Extracted records
•••
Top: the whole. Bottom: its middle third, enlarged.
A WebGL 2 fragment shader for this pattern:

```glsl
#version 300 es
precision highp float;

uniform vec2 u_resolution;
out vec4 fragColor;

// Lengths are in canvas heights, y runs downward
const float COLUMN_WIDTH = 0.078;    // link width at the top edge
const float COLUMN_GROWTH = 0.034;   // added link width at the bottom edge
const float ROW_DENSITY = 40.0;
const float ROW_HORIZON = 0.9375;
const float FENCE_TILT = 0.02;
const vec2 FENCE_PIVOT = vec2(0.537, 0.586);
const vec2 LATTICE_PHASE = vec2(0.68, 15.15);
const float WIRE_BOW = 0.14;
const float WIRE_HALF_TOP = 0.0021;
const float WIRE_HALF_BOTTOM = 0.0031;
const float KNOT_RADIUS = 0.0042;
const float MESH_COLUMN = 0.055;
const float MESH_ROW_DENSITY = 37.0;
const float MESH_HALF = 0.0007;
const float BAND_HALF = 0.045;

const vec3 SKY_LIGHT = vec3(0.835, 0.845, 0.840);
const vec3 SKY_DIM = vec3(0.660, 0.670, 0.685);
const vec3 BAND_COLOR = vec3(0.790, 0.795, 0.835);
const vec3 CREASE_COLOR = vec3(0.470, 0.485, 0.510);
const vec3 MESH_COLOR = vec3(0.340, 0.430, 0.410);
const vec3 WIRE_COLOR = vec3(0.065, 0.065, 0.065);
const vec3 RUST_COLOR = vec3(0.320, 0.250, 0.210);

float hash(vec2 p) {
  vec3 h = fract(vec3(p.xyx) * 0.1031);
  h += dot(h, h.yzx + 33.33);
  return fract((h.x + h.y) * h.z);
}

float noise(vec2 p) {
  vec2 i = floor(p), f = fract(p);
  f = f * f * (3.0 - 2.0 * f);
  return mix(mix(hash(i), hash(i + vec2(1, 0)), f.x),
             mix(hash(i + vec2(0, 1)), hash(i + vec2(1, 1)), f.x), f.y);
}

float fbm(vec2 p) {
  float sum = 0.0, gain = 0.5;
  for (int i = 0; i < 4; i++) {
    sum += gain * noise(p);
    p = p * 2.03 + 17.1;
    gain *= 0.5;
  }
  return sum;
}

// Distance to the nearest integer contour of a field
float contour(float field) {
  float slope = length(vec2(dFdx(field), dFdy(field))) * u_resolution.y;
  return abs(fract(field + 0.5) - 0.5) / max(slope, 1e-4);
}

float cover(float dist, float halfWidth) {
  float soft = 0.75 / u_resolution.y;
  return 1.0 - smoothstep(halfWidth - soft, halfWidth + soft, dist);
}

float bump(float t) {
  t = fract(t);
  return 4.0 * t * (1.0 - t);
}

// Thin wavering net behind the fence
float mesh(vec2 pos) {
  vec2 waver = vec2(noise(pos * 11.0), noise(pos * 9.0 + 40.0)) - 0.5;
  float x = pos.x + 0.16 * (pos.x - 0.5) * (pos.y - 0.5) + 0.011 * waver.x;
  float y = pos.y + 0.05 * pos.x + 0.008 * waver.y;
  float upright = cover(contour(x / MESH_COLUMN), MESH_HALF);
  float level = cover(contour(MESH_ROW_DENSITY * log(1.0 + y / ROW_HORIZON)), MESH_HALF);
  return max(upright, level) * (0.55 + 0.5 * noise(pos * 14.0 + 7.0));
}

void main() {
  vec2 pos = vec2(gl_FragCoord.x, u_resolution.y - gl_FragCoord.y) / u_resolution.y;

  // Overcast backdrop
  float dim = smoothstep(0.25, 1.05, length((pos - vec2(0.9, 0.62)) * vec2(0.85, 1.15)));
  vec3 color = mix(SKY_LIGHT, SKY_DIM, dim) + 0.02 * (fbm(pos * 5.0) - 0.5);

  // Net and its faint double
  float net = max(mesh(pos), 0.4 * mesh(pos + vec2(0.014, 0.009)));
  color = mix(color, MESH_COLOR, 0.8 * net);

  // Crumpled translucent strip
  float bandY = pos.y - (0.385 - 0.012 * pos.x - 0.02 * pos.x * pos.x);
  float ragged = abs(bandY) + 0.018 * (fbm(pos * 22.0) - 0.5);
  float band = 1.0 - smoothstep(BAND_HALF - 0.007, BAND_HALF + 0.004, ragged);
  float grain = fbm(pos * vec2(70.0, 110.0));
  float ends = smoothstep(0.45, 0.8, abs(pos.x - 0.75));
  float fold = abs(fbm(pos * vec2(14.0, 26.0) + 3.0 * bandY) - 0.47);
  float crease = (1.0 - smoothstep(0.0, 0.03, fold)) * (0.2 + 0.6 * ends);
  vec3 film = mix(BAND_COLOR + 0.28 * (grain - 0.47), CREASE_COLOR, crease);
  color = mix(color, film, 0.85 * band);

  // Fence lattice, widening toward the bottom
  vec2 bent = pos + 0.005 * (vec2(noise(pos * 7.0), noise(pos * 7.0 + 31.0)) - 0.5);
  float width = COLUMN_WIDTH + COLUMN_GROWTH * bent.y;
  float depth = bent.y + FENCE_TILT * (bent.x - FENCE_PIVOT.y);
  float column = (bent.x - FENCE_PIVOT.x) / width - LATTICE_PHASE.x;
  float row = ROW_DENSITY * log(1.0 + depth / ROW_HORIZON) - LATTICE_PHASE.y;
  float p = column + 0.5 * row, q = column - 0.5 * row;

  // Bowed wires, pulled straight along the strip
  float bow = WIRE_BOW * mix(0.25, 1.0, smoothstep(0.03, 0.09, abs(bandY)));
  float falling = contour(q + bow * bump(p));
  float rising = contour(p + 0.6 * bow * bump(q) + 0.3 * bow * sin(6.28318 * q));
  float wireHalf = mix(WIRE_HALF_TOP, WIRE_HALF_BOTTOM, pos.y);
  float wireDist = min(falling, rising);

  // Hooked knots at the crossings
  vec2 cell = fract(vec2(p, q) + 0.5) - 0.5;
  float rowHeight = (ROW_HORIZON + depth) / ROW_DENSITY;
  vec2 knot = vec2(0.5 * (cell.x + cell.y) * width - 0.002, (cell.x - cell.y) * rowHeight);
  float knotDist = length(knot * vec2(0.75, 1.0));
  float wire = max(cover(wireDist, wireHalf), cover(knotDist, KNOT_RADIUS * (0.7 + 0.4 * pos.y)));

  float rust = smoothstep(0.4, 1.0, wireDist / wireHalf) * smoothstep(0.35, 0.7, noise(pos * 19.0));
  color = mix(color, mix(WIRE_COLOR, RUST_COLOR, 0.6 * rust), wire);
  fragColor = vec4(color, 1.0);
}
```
•••
DIRECTIONS
Copy all the lines from the data above that hold the word "return".

ANSWER TO THIS EXERCISE
  return fract((h.x + h.y) * h.z);
  return mix(mix(hash(i), hash(i + vec2(1, 0)), f.x),
  return sum;
  return abs(fract(field + 0.5) - 0.5) / max(slope, 1e-4);
  return 1.0 - smoothstep(halfWidth - soft, halfWidth + soft, dist);
  return 4.0 * t * (1.0 - t);
  return max(upright, level) * (0.55 + 0.5 * noise(pos * 14.0 + 7.0));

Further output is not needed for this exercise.